▸ Extracted records
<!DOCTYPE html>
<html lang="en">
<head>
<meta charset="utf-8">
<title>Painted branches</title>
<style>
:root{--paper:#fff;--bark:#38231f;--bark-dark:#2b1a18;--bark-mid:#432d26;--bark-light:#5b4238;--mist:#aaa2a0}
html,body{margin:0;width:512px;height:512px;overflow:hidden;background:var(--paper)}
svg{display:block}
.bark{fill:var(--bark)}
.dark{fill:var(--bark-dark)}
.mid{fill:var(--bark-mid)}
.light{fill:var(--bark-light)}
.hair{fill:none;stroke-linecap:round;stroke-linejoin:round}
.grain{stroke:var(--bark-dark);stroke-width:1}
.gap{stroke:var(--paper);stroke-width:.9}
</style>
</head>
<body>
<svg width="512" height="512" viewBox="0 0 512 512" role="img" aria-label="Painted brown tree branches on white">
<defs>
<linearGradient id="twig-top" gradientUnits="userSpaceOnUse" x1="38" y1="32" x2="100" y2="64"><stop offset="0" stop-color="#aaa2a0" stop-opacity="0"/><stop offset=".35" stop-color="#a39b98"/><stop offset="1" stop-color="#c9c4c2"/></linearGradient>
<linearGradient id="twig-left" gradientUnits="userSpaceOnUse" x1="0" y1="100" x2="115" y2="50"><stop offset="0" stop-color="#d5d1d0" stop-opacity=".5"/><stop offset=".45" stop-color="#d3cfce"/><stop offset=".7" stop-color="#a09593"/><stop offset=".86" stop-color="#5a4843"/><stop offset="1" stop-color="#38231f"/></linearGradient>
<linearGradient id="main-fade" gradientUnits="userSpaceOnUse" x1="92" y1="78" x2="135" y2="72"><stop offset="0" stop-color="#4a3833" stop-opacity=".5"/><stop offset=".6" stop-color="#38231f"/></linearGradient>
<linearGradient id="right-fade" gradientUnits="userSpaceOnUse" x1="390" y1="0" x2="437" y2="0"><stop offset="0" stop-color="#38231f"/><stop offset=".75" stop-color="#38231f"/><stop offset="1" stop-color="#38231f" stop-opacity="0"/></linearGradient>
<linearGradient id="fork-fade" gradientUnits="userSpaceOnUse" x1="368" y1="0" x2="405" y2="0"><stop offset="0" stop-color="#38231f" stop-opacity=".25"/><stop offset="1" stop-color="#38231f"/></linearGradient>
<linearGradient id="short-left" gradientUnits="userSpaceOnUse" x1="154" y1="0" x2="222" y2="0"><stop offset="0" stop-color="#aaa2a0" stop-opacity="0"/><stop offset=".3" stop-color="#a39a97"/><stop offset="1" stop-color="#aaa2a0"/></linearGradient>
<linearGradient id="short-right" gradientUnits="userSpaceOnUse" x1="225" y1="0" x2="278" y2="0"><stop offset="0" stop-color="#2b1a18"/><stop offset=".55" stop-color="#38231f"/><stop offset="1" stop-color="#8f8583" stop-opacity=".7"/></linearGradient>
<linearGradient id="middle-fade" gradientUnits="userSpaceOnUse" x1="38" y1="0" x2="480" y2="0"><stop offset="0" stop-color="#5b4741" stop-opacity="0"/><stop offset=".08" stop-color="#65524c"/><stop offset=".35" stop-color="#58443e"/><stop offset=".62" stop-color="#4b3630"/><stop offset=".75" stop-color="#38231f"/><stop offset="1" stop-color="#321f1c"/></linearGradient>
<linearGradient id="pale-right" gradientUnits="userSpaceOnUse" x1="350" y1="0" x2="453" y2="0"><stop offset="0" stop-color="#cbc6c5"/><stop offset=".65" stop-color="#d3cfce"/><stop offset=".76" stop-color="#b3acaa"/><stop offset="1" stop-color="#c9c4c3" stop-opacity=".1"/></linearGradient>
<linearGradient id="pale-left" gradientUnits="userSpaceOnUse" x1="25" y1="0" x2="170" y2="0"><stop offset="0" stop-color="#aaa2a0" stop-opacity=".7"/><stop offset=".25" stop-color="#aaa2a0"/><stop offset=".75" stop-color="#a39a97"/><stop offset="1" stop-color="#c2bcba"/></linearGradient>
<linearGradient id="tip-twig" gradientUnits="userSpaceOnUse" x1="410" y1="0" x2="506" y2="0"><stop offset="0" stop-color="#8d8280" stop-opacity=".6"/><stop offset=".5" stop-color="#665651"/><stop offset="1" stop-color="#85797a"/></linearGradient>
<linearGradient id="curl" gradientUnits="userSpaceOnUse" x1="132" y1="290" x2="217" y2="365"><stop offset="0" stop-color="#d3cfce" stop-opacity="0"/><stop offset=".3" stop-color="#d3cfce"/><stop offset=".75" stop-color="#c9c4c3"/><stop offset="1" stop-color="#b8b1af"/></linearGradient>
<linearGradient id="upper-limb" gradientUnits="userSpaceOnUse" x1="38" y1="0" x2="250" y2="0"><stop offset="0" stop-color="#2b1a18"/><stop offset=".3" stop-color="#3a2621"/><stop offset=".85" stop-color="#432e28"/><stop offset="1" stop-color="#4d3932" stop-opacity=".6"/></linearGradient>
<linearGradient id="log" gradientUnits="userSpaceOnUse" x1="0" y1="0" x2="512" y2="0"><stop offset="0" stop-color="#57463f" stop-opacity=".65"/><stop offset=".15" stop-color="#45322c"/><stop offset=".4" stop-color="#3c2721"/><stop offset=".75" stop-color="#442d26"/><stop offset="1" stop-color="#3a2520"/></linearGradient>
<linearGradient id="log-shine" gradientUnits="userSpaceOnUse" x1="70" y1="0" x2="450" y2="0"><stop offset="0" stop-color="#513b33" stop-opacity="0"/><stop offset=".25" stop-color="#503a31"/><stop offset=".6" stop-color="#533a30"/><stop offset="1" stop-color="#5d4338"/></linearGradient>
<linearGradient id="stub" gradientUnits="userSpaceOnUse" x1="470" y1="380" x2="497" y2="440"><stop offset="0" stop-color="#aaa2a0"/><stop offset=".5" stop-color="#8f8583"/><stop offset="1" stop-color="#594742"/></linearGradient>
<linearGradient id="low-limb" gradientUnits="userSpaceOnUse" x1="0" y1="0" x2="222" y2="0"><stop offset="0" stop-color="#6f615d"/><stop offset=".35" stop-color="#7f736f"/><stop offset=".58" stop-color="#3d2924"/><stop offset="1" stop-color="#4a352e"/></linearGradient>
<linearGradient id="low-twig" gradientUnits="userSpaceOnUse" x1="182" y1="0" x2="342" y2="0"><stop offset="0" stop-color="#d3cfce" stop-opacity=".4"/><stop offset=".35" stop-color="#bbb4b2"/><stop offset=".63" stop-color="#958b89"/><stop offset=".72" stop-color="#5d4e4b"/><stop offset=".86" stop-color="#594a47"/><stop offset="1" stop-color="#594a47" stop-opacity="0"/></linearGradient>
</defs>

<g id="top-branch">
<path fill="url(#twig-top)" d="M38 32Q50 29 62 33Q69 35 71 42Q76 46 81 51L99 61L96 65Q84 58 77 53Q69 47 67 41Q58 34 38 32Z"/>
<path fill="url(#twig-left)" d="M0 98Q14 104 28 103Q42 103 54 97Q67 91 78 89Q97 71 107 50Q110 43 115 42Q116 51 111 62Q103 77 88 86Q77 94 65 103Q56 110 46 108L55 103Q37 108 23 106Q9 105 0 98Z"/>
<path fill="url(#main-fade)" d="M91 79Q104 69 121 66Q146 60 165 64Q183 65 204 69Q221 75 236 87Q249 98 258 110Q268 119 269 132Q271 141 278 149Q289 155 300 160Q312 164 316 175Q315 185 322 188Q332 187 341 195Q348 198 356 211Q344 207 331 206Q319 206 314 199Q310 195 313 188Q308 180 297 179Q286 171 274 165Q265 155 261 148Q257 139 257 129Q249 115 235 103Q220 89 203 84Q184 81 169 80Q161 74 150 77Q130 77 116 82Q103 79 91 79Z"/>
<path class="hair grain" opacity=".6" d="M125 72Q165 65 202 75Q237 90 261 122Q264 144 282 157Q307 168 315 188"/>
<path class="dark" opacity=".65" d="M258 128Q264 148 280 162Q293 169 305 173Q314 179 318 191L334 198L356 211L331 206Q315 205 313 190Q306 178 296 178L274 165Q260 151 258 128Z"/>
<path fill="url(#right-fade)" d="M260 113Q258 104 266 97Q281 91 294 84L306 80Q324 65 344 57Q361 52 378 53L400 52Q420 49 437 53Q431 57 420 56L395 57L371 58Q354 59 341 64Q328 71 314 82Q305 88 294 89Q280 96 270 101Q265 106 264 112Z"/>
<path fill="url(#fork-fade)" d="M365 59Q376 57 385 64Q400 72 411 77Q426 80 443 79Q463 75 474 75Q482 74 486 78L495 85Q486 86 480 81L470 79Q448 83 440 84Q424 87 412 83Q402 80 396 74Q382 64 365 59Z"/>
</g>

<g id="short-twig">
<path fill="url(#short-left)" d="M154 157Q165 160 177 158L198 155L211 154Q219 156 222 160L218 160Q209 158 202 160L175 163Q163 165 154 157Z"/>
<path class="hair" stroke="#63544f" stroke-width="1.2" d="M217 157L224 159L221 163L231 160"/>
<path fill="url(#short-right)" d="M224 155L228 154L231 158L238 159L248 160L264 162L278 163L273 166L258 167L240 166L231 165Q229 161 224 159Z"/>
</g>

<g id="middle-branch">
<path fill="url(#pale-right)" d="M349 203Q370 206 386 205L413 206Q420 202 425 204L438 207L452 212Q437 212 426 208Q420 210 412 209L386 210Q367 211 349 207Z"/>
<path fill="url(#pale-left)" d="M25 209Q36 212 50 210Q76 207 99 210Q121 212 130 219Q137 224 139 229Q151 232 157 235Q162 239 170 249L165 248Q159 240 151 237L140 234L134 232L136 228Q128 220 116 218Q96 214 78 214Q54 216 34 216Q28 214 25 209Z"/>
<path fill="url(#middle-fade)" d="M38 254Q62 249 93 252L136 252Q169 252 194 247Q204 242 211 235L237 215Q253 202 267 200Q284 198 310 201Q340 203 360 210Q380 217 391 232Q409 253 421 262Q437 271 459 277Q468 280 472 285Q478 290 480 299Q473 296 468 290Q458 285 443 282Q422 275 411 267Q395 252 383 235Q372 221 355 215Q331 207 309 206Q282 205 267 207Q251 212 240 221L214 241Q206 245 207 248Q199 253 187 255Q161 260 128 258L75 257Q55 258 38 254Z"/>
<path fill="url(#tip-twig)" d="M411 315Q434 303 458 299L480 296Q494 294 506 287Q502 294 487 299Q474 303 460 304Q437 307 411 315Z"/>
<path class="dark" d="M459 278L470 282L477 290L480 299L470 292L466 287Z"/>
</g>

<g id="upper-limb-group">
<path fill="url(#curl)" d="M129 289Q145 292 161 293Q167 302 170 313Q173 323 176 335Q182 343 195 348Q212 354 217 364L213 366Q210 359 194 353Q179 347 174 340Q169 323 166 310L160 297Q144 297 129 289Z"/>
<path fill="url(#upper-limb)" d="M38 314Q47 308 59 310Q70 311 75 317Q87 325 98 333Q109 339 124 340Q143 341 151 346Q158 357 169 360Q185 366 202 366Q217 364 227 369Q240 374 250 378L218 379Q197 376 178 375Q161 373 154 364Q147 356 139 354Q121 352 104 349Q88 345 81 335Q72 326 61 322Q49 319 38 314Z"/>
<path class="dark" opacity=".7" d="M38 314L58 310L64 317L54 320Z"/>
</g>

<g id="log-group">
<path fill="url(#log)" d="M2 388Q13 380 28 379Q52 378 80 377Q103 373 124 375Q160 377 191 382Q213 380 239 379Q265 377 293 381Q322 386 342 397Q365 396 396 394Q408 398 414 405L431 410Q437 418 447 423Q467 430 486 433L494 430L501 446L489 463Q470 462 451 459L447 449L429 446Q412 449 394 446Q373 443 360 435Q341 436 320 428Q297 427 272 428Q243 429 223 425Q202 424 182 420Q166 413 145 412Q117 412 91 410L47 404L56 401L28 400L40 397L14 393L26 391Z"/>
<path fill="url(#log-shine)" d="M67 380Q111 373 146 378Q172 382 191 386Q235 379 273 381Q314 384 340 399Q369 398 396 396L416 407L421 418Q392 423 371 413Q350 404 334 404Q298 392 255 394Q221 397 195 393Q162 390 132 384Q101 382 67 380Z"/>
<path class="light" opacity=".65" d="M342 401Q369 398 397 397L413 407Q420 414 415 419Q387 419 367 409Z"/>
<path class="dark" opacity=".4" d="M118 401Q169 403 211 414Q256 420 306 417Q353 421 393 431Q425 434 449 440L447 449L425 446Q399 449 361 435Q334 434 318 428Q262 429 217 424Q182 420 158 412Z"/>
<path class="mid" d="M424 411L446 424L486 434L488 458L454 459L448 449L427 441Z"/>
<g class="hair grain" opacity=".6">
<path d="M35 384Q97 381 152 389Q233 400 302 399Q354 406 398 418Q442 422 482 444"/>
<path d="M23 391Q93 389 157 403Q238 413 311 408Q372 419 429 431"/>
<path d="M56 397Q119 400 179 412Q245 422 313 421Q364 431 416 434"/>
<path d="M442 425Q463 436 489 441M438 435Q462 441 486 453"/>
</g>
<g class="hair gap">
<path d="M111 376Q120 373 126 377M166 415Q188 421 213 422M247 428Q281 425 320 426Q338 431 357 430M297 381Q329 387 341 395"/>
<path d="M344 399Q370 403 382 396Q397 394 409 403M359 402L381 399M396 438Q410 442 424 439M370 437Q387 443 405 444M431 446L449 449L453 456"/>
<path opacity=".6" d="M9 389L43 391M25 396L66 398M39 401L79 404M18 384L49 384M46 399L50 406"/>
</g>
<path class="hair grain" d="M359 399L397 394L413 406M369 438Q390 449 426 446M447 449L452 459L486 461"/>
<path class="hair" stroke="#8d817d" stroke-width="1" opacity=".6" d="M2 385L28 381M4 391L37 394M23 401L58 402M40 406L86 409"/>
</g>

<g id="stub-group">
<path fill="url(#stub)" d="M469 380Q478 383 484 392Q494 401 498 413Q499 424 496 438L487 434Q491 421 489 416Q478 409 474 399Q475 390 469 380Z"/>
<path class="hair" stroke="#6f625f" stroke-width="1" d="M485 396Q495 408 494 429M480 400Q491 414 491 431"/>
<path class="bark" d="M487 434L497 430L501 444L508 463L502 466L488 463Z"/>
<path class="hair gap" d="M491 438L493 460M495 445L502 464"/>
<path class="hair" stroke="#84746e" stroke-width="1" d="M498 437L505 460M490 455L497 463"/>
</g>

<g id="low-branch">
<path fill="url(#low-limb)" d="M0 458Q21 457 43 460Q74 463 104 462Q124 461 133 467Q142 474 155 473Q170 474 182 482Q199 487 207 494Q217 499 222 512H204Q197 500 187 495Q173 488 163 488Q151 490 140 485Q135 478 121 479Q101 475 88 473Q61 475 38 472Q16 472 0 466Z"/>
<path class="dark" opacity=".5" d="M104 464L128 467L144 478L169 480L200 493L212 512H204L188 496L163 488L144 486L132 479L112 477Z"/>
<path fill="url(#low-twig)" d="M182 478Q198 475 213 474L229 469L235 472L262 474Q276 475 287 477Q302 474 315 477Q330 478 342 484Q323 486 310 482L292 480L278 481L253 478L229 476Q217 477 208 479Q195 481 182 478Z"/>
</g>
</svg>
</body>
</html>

▸ Required work
The answer must be every line of the entries that includes the word "body".

▸ Solution to this task
html,body{margin:0;width:512px;height:512px;overflow:hidden;background:var(--paper)}
<body>
</body>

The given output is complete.